Please return only the lines from the one holding "0C-9-8-8-20 0-30C8-20 9-8" through the one holding "378) rotate(-72) scale(.46", exactly as they appear in the records below, both ends included.
-- Records for the exercise follows --
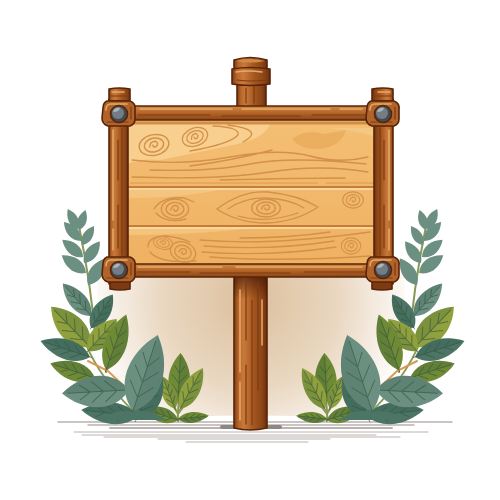
<!DOCTYPE html>
<html lang="en">
<head>
<meta charset="utf-8">
<title>Wooden signboard</title>
<style>
:root{--outline:#5a2409;--bark:#a85c22;--bark-dark:#7c3b12;--bark-light:#d18a45;--plank:#f1b768;--plank-light:#f8cf8e;--grain:#d3914a;--teal:#6b8f80;--teal-deep:#4c7566;--moss:#8fa03c;--olive:#6f8a35;--vein:#35553f;--ground:#b9b3b0}
html,body{margin:0;background:#fff;overflow:hidden}
svg{display:block;width:500px;height:500px}
.outline{stroke:var(--outline);stroke-width:1.6;stroke-linejoin:round}
.teal{fill:var(--teal)}.deep{fill:var(--teal-deep)}.moss{fill:var(--moss)}.olive{fill:var(--olive)}
.vein{fill:none;stroke:var(--vein);stroke-width:1;vector-effect:non-scaling-stroke;opacity:.65}
.shade{fill:#1f4a3c;opacity:.17}
.grain{fill:none;stroke:var(--grain);stroke-width:1.3;stroke-linecap:round}
.groove{fill:none;stroke:var(--bark-dark);stroke-width:1.2;stroke-linecap:round}
.gleam{fill:none;stroke:#e6ab68;stroke-width:1.5;stroke-linecap:round}
.stem{fill:none;stroke:#8a9a55;stroke-width:2;stroke-linecap:round}
</style>
</head>
<body>
<svg viewBox="0 0 500 500" role="img" aria-label="Blank wooden signboard on a post with leafy plants on both sides">
<defs>
<linearGradient id="post-wood">
<stop offset="0" stop-color="#7c3b12"/><stop offset=".14" stop-color="#b8682a"/><stop offset=".3" stop-color="#c9793a"/><stop offset=".6" stop-color="#a4561f"/><stop offset=".85" stop-color="#8b4517"/><stop offset="1" stop-color="#6a2e0c"/>
</linearGradient>
<linearGradient id="beam-wood" x2="0" y2="1">
<stop offset="0" stop-color="#d18a45"/><stop offset=".45" stop-color="#b8682a"/><stop offset="1" stop-color="#8b4517"/>
</linearGradient>
<linearGradient id="plank-wood" x2="0" y2="1">
<stop offset="0" stop-color="#f4bf74"/><stop offset="1" stop-color="#efb162"/>
</linearGradient>
<radialGradient id="glow" gradientUnits="userSpaceOnUse" cx="250" cy="300" r="165">
<stop offset="0" stop-color="#dcbf9c"/><stop offset=".55" stop-color="#ead8c2"/><stop offset="1" stop-color="#fff"/>
</radialGradient>
<linearGradient id="post-shadow" x2="0" y2="1">
<stop offset="0" stop-color="#3f1605" stop-opacity=".65"/><stop offset="1" stop-color="#3f1605" stop-opacity="0"/>
</linearGradient>
<g id="leaf">
<path d="M0 0C-28-22-27-66 0-100C27-66 28-22 0 0Z"/>
<path class="shade" d="M0 0C28-22 27-66 0-100Z"/>
<path class="vein" d="M0 4V-92M0-18L-14-36M0-18L14-36M0-38L-14-56M0-38L14-56M0-58L-10-74M0-58L10-74"/>
</g>
<path id="leaflet" d="M0 0C-9-8-8-20 0-30C8-20 9-8 0 0Z"/>
<g id="fern" class="teal">
<path class="stem" d="M96 346Q92 290 79 226"/>
<use href="#leaflet" transform="translate(78 229) rotate(-27) scale(.75)"/>
<use href="#leaflet" transform="translate(79 230) rotate(18) scale(.7)"/>
<use href="#leaflet" transform="translate(81 241) rotate(-42) scale(.85)"/>
<use href="#leaflet" transform="translate(82 245) rotate(32) scale(.75)"/>
<use href="#leaflet" transform="translate(83 257) rotate(-50) scale(.9)"/>
<use href="#leaflet" transform="translate(84 263) rotate(36) scale(.9)"/>
<use href="#leaflet" transform="translate(86 273) rotate(-54) scale(1)"/>
<use href="#leaflet" transform="translate(88 285) rotate(33) scale(1.05)"/>
<use href="#leaf" transform="translate(91 316) rotate(-41) scale(.42 .43)"/>
<use href="#leaf" class="deep" transform="translate(91 328) rotate(33) scale(.43 .4)"/>
</g>
<g id="sprig">
<path class="stem" d="M178 421Q177 405 184 372M178 414L165 390M178 414L193 394"/>
<use href="#leaf" class="olive" transform="translate(178 402) rotate(3) scale(.52 .49)"/>
<use href="#leaf" class="moss" transform="translate(180 409) rotate(29) scale(.44 .47)"/>
<use href="#leaf" class="moss" transform="translate(175 409) rotate(-21) scale(.34 .35)"/>
<use href="#leaf" class="olive" transform="translate(178 419) rotate(84) scale(.26 .31)"/>
<use href="#leaf" class="olive" transform="translate(178 420) rotate(-72) scale(.36 .36)"/>
</g>
<g id="bush">
<use href="#fern"/>
<path class="stem" d="M84 340Q100 380 140 418M106 372L120 342"/>
<path class="stem" stroke-width="2" style="stroke:#d99a55" d="M88 361L108 371L128 390"/>
<use href="#leaf" class="moss" transform="translate(90 347) rotate(-44) scale(.62 .56)"/>
<use href="#leaf" class="moss" transform="translate(88 351) rotate(42) scale(.5 .43)"/>
<use href="#leaf" class="deep" transform="translate(90 357) rotate(-72) scale(.48 .52)"/>
<use href="#leaf" class="olive" transform="translate(95 378) rotate(-72) scale(.46 .47)"/>
<use href="#leaf" class="olive" transform="translate(106 370) rotate(20) scale(.54 .59)"/>
<use href="#sprig"/>
<use href="#leaf" class="deep" transform="translate(136 420) rotate(25) scale(.7 .57)"/>
<use href="#leaf" class="deep" transform="translate(138 416) rotate(-84) scale(.52 .57)"/>
<use href="#leaf" class="teal" transform="translate(129 390) rotate(-93) scale(.76 .67)"/>
<use href="#leaf" class="teal" transform="translate(133 411) rotate(18) scale(.88 .8)"/>
<path class="deep" d="M100 420Q116 408 134 412Q150 408 166 420Z"/>
</g>
<g id="corner">
<path class="outline" fill="#b0642a" d="M-12-13H11Q17-11 16-4V5Q16 10 11 12H-11Q-17 10-17 4L-16-6Q-16-11-12-13Z"/>
<path class="gleam" d="M-13-4Q-13-10-8-10H8"/>
<path class="groove" d="M-12 8H9M12-7V5"/>
<circle class="outline" r="8.5" fill="#444b50"/>
<circle cx="-1" cy="-1" r="6" fill="#737d83"/>
<path fill="#aeb7bb" d="M-6-2Q-4-7 1-6Q0-2-6-2Z"/>
</g>
<g id="rail">
<rect class="outline" x="109" y="99" width="19" height="185" fill="url(#post-wood)"/>
<path class="gleam" d="M113 130V220M113 229V250"/>
<path class="groove" d="M122 128V255M118 140V180M118 205V248"/>
<path class="outline" fill="url(#post-wood)" d="M109 89Q119 87 130 89V101H109Z"/>
<path class="groove" d="M110 96H129"/><path class="gleam" d="M112 92H124"/>
<path class="outline" fill="#7c3b12" d="M110 279H130V289Q120 291 110 289Z"/>
</g>
<g id="knot" class="grain">
<ellipse rx="13" ry="9"/><ellipse rx="8.5" ry="6"/><path d="M-4 1Q-3-4 2-3Q5 0 1 2Q-1 2-1 0"/>
</g>
</defs>

<g id="backdrop">
<path fill="url(#glow)" d="M98 270H404Q410 350 372 419Q250 412 132 419Q92 350 98 270Z"/>
</g>

<g id="ground" fill="none" stroke="var(--ground)" stroke-linecap="round">
<path fill="#fff" stroke="none" d="M132 421Q250 411 372 421V432H132Z"/>
<path stroke-width="1.5" d="M58 422H452M88 425H414"/>
<path stroke-width="2" d="M110 428H392"/>
<path stroke-width="1" d="M74 432H428M82 435H376M104 437H400M158 439H330M186 442H308"/>
<path stroke="#8f8783" stroke-width="4" d="M222 427H280"/>
</g>

<g id="plants">
<use href="#bush"/>
<use href="#bush" transform="translate(505 0) scale(-1 1)"/>
</g>

<g id="post">
<path class="outline" fill="url(#post-wood)" d="M234 272H267V428Q250 432 234 428Z"/>
<rect x="234" y="277" width="33" height="22" fill="url(#post-shadow)"/>
<path class="gleam" d="M240 290V372M240 382V420M262 300V345"/>
<path class="groove" d="M246 282V340M252 300V425M258 282V390M246 365V424"/>
<rect class="outline" x="237" y="82" width="29" height="26" fill="url(#post-wood)"/>
<path class="groove" d="M246 88V103M254 86V103"/>
<path class="outline" fill="url(#post-wood)" d="M234 60Q250 55 267 60V70H234Z"/>
<path fill="var(--bark-light)" d="M236 61Q250 57 265 61Q250 64 236 61Z"/>
<path class="outline" fill="url(#post-wood)" d="M232 69Q250 66 270 69V84Q250 87 232 84Z"/>
<path class="gleam" d="M236 72Q248 70 262 72"/><path class="groove" d="M237 80Q250 82 266 80"/>
</g>

<g id="board">
<rect x="123" y="118" width="257" height="150" fill="url(#plank-wood)"/>
<path fill="var(--plank-light)" d="M127 124H270Q264 140 228 146Q190 154 160 160Q142 158 127 164Z"/>
<path fill="#e9a858" opacity=".65" d="M292 139Q306 128 324 134L346 130Q342 146 320 149Q300 150 292 139Z"/>
<path fill="var(--plank-light)" opacity=".55" d="M127 190H218Q180 198 127 198ZM127 228H250Q210 234 127 235ZM300 128H374V136Q340 126 300 128Z"/>
<g id="planks" stroke-width="1.6">
<path stroke="#b66c2b" d="M125 187H378M125 226H378"/>
<path stroke="#ffe0ac" d="M125 189H378M125 228H378"/>
<path stroke="#dc9a4c" d="M130 183H318M326 183H376" stroke-width="1"/>
</g>
<g id="wood-grain">
<use href="#knot" transform="translate(154 145) rotate(-12) scale(1.15)"/>
<use href="#knot" transform="translate(195 137) rotate(-20)"/>
<use href="#knot" transform="translate(175 209) scale(1.05 1.1)"/>
<use href="#knot" transform="translate(266 208) scale(1.1 1)"/>
<use href="#knot" transform="translate(353 200) scale(.8 .9)"/>
<use href="#knot" transform="translate(351 246) scale(.75 .9)"/>
<use href="#knot" transform="translate(183 252) rotate(20) scale(1 1.1)"/>
<use href="#knot" transform="translate(163 243) rotate(12) scale(.75 .7)"/>
<path class="grain" d="M213 126Q240 127 238 135Q230 144 190 151M228 125Q266 130 243 142M132 160Q180 166 230 157T310 156T368 157M150 170Q210 172 250 164T366 164M132 177Q220 180 270 172T368 172M190 166Q230 161 272 150M220 180Q300 178 345 178"/>
<path class="grain" d="M217 209Q242 190 268 192Q298 195 318 207Q296 222 266 223Q238 223 217 209ZM228 209Q246 197 266 198Q290 199 304 208M238 216Q266 224 298 213M154 209Q162 196 184 198L194 202M156 213Q166 224 186 219"/>
<path class="grain" d="M148 247Q148 236 166 236Q182 238 190 242M150 252Q160 264 196 261M200 240Q270 246 370 232M204 246Q270 251 334 241M202 252Q270 257 336 247M210 257Q280 262 370 256M240 238Q290 238 330 232"/>
</g>
<path fill="none" stroke="#c47a35" stroke-width="3" opacity=".7" d="M126 266V123H378V266"/>
</g>

<g id="frame">
<use href="#rail"/>
<use href="#rail" transform="translate(502 0) scale(-1 1)"/>
<rect class="outline" x="120" y="106" width="262" height="14" fill="url(#beam-wood)"/>
<path class="gleam" d="M140 109H232M242 109H330M340 109H362"/>
<path class="groove" d="M138 115H210M222 116H300M312 115H365"/>
<rect class="outline" x="120" y="264" width="262" height="13" fill="url(#beam-wood)"/>
<path class="gleam" d="M138 267H222M236 267H362"/>
<path class="groove" d="M137 272H190M200 273H290M304 272H366"/>
<use href="#corner" x="119" y="114"/>
<use href="#corner" x="383" y="114"/>
<use href="#corner" x="119" y="270"/>
<use href="#corner" x="383" y="270"/>
</g>
</svg>
</body>
</html>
-- Records for the exercise concluded --
*Solution to this exercise*:
<path id="leaflet" d="M0 0C-9-8-8-20 0-30C8-20 9-8 0 0Z"/>
<g id="fern" class="teal">
<path class="stem" d="M96 346Q92 290 79 226"/>
<use href="#leaflet" transform="translate(78 229) rotate(-27) scale(.75)"/>
<use href="#leaflet" transform="translate(79 230) rotate(18) scale(.7)"/>
<use href="#leaflet" transform="translate(81 241) rotate(-42) scale(.85)"/>
<use href="#leaflet" transform="translate(82 245) rotate(32) scale(.75)"/>
<use href="#leaflet" transform="translate(83 257) rotate(-50) scale(.9)"/>
<use href="#leaflet" transform="translate(84 263) rotate(36) scale(.9)"/>
<use href="#leaflet" transform="translate(86 273) rotate(-54) scale(1)"/>
<use href="#leaflet" transform="translate(88 285) rotate(33) scale(1.05)"/>
<use href="#leaf" transform="translate(91 316) rotate(-41) scale(.42 .43)"/>
<use href="#leaf" class="deep" transform="translate(91 328) rotate(33) scale(.43 .4)"/>
</g>
<g id="sprig">
<path class="stem" d="M178 421Q177 405 184 372M178 414L165 390M178 414L193 394"/>
<use href="#leaf" class="olive" transform="translate(178 402) rotate(3) scale(.52 .49)"/>
<use href="#leaf" class="moss" transform="translate(180 409) rotate(29) scale(.44 .47)"/>
<use href="#leaf" class="moss" transform="translate(175 409) rotate(-21) scale(.34 .35)"/>
<use href="#leaf" class="olive" transform="translate(178 419) rotate(84) scale(.26 .31)"/>
<use href="#leaf" class="olive" transform="translate(178 420) rotate(-72) scale(.36 .36)"/>
</g>
<g id="bush">
<use href="#fern"/>
<path class="stem" d="M84 340Q100 380 140 418M106 372L120 342"/>
<path class="stem" stroke-width="2" style="stroke:#d99a55" d="M88 361L108 371L128 390"/>
<use href="#leaf" class="moss" transform="translate(90 347) rotate(-44) scale(.62 .56)"/>
<use href="#leaf" class="moss" transform="translate(88 351) rotate(42) scale(.5 .43)"/>
<use href="#leaf" class="deep" transform="translate(90 357) rotate(-72) scale(.48 .52)"/>
<use href="#leaf" class="olive" transform="translate(95 378) rotate(-72) scale(.46 .47)"/>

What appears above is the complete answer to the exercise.